Way back in November 2008 I mentioned a code review of some test scripts.  I remembered something I saw many months ago (more than a year?) and this reminded me I wanted to revisit it.

 

The purpose of most of our automation scripts is to verify that the functionality we expect to be in the product actually works.  It's a pretty simple concept to understand so I won't belabor it too much.

 

Suppose, though, I had a script that adds a section to a notebook.  One of the verifications I would need to perform would be to ensure the number of sections increased by exactly one.  I also need to add this information to my log file so that I can have some trail to investigate if something goes awry.

 

Here’s some pseudocode to do this:

 

Int numberOfSectionsBefore = Notebook.GetSectionCount();

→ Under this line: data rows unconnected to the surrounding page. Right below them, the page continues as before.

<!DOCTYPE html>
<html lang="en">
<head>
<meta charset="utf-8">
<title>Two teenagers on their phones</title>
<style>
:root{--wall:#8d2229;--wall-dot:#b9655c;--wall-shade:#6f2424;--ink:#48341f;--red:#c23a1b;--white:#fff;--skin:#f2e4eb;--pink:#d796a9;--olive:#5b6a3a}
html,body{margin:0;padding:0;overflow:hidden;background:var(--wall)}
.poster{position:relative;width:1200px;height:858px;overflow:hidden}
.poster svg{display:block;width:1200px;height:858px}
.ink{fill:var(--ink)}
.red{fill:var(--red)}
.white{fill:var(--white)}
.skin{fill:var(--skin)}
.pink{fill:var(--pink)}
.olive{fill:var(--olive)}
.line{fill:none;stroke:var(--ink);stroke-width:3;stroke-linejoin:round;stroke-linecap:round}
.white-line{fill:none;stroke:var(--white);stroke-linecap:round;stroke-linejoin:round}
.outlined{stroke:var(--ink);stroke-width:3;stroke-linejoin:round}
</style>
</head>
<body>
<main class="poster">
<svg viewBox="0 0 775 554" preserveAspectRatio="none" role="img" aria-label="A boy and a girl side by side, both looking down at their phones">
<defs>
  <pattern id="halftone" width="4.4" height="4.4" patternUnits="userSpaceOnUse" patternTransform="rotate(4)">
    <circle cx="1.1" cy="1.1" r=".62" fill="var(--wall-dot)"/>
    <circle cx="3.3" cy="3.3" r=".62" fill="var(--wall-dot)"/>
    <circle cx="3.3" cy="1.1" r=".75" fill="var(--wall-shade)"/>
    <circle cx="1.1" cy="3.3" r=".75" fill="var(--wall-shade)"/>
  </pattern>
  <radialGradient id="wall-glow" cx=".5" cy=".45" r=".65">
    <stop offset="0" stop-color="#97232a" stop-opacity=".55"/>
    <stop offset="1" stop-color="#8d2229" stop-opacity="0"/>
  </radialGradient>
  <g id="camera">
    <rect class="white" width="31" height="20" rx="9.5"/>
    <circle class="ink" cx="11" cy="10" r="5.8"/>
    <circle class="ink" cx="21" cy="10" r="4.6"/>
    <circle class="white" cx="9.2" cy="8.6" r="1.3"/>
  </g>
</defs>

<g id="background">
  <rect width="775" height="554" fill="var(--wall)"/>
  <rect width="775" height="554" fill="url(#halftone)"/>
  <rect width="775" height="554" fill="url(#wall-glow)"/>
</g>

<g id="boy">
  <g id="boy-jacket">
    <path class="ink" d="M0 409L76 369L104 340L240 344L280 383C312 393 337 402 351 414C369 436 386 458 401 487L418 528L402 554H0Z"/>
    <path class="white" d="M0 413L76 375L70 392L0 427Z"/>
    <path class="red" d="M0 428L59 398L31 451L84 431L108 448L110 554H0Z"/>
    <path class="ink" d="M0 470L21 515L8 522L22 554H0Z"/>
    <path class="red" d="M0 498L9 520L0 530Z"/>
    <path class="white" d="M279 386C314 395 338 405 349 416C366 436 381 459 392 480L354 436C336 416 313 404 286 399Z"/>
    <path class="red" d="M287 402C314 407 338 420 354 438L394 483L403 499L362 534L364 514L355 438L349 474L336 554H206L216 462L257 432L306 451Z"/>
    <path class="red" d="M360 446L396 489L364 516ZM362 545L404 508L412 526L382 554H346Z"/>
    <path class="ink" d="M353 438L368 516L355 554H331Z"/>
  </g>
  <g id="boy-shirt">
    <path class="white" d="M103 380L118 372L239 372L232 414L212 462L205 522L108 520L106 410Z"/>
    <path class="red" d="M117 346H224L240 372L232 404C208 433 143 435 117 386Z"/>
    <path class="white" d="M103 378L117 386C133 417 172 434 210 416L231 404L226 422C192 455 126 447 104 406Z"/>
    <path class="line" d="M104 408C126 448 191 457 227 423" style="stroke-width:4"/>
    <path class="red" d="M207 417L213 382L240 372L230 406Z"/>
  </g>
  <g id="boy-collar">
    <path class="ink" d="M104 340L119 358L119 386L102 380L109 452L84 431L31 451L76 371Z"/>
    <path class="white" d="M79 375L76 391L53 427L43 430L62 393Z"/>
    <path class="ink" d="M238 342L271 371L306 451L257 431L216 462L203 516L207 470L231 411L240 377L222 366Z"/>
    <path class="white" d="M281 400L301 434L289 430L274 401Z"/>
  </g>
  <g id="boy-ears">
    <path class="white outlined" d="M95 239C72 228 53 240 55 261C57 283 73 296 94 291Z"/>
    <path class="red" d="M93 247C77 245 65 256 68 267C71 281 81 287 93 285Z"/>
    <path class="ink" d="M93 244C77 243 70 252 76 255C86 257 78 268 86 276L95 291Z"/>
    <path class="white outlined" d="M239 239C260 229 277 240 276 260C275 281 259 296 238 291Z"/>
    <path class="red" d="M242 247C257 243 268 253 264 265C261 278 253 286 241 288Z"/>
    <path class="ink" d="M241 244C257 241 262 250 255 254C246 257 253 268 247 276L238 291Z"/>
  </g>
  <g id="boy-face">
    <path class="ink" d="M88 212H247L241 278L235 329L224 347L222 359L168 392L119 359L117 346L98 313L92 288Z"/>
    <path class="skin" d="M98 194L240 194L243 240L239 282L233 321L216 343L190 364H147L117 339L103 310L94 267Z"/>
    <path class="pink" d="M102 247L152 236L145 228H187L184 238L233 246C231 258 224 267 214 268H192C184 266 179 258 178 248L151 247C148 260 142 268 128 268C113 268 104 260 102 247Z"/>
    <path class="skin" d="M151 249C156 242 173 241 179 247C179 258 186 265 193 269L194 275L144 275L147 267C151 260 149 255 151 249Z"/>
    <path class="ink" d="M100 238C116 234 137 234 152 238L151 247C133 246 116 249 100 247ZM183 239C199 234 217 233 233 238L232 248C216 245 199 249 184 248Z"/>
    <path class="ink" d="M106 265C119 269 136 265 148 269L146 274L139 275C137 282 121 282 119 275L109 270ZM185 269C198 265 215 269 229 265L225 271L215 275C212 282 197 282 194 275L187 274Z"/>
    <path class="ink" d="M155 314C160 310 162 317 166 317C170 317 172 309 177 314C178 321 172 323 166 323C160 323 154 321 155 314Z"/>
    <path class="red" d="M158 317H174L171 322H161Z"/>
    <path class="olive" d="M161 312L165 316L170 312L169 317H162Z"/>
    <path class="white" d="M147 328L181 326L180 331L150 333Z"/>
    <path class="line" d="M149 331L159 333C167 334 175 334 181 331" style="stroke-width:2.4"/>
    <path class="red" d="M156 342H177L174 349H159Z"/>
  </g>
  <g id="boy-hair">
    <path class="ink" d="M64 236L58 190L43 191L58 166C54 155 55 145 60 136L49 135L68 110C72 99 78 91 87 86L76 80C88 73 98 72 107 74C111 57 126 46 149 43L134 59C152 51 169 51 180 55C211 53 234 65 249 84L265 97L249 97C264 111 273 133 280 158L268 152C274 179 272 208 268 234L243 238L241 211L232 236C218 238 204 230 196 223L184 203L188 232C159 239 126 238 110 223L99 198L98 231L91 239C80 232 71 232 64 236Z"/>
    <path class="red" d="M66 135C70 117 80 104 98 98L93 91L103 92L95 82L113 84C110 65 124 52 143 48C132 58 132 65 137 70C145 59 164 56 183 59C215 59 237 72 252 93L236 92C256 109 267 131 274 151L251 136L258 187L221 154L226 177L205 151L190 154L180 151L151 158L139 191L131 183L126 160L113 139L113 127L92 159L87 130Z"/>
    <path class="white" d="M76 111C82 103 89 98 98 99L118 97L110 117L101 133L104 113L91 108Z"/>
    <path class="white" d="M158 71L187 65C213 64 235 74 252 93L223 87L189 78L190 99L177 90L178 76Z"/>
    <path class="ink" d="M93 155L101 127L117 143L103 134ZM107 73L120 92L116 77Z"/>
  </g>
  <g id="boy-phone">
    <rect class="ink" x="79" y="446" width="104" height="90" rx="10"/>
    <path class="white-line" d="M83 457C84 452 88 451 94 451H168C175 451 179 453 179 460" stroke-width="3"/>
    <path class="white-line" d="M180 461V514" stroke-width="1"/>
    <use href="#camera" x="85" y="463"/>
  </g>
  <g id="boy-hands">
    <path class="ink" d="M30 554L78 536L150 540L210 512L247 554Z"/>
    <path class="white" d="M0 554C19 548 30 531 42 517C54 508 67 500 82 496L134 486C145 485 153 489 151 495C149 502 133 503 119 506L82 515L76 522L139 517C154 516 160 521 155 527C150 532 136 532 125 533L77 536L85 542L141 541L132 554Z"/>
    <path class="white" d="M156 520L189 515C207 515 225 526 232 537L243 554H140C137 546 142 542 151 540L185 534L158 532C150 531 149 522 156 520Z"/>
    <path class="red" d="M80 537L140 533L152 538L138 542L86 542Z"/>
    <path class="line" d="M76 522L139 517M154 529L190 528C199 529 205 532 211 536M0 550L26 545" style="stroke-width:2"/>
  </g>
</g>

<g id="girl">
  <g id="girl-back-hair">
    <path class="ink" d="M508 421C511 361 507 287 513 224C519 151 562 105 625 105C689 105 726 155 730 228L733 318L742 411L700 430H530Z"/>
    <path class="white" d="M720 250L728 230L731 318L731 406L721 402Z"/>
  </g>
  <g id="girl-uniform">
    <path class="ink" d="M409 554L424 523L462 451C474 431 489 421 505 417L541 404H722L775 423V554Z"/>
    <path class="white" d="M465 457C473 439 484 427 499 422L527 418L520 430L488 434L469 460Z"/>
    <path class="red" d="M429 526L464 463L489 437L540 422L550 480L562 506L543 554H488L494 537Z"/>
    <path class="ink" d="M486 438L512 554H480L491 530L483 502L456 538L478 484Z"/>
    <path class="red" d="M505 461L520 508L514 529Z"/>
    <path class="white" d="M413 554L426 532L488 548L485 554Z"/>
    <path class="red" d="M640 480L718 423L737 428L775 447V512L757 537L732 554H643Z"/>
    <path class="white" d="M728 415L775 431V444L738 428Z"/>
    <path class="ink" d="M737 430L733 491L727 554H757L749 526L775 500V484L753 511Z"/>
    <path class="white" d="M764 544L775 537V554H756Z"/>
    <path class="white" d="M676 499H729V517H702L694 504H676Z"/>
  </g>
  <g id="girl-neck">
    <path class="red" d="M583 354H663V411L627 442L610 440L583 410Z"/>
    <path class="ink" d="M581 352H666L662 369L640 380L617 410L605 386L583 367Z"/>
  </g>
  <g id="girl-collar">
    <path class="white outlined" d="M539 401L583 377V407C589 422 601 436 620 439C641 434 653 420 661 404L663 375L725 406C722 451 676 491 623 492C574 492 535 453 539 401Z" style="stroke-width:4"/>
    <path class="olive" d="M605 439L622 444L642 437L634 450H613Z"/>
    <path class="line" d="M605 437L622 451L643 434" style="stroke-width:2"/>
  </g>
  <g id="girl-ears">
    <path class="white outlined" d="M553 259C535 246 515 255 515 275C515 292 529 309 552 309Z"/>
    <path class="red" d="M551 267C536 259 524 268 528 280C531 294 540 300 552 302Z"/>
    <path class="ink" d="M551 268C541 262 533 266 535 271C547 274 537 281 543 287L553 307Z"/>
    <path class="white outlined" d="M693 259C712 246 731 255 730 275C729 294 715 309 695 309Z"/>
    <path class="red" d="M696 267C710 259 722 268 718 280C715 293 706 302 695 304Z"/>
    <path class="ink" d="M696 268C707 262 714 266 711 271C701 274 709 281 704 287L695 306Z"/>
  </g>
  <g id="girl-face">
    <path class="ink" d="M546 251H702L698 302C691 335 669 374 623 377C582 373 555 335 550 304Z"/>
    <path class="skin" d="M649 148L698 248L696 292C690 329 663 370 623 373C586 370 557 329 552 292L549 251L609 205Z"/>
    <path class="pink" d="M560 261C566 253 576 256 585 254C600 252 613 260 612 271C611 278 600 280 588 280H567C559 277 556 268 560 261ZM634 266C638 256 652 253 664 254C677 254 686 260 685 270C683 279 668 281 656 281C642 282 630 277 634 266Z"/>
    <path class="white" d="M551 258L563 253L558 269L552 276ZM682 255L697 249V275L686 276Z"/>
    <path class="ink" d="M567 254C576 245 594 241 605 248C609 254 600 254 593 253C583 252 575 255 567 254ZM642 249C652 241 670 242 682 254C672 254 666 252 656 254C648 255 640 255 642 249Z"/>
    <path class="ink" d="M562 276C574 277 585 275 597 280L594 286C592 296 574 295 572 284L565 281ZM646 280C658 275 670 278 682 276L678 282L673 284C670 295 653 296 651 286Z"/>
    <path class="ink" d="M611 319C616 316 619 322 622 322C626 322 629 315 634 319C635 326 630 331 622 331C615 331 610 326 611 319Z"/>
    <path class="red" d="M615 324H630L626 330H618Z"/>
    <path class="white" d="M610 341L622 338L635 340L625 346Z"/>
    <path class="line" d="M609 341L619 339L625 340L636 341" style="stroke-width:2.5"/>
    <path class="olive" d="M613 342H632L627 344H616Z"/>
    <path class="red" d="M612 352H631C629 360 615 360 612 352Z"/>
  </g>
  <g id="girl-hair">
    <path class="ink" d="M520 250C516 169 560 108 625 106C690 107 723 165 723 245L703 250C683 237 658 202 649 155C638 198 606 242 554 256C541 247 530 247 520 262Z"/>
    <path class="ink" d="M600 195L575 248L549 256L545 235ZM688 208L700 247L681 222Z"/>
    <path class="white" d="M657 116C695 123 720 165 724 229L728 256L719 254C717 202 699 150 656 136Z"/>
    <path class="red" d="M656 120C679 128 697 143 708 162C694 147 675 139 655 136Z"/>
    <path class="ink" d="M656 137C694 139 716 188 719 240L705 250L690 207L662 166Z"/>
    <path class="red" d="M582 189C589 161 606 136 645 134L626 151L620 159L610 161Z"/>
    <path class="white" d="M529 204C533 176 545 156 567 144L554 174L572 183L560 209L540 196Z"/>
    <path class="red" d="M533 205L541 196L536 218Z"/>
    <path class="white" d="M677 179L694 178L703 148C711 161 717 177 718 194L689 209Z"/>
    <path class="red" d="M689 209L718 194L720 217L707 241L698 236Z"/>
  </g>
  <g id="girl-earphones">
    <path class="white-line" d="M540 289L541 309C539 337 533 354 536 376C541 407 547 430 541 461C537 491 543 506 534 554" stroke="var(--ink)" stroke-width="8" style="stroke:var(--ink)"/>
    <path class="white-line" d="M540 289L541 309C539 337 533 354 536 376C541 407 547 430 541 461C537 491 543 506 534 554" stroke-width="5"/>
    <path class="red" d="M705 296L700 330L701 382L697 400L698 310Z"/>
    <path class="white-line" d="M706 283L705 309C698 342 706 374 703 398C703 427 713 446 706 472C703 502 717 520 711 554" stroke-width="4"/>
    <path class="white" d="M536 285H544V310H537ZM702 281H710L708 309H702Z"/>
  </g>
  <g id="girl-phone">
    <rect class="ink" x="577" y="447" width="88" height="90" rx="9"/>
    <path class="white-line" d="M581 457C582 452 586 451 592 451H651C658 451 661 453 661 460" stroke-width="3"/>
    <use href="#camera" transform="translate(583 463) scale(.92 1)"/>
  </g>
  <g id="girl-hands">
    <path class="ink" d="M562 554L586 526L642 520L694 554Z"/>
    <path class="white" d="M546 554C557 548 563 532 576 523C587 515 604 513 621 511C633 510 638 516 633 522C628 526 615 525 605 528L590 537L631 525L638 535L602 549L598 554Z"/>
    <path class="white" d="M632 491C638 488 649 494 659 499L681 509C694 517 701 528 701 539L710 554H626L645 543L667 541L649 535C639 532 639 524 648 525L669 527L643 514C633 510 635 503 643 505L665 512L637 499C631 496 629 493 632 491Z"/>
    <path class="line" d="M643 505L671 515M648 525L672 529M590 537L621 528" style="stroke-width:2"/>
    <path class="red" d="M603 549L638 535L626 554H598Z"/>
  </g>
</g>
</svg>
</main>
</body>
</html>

Notebook.AddSection("My New Section Name");

Int numberOfSectionsAfter = Notebook.GetSectionCount();

 

A verification I have seen some people use is

 

If( numberOfSectionsBefore != numberOfSectionsAfter-1 )

{

Log.Append("Number of sections does not match");

//fail the test, exit

}

 

It turns out seeing this type of verification is a pet peeve of mine.  While it works, it does not tell me the whole picture about what happens if the values do not match.  I can think of three ways this could fail:

  1. The new section did not get added, so the number of sections remains unchanged.
  2. The new section got added, but somehow an existing section got deleted, so the number of sections remains the same.
  3. Two (or more sections) got added, so the counts are off by 2 instead of the expected 1.

 

And there are a ton of variations of these cases you can imagine for yourself.

 

To help isolate what might have gone wrong, I would add some code to log the values as well:

If( numberOfSectionsBefore != numberOfSectionsAfter-1 )

{

Log.Append("Number of sections does not match");

Log.Append("The number of sections before adding was " + numberOfSectionsBefore );

Log.Append"The number of sections after adding was "+ numberOfSectionsAfter);

//fail the test, exit

}

 

And then I would probably also log the section names that exist to help out if potential error number 2 was hit (to help differentiate it from case 1).

 

Kind of boring and basic, I know.  But I think this needs to be done all the time.

 

Oh, and we have methods in our automation system that will log values being compared automatically, so there really is no reason to miss logging something obvious like this.

 

Questions, comments, concerns and criticisms always welcome,

John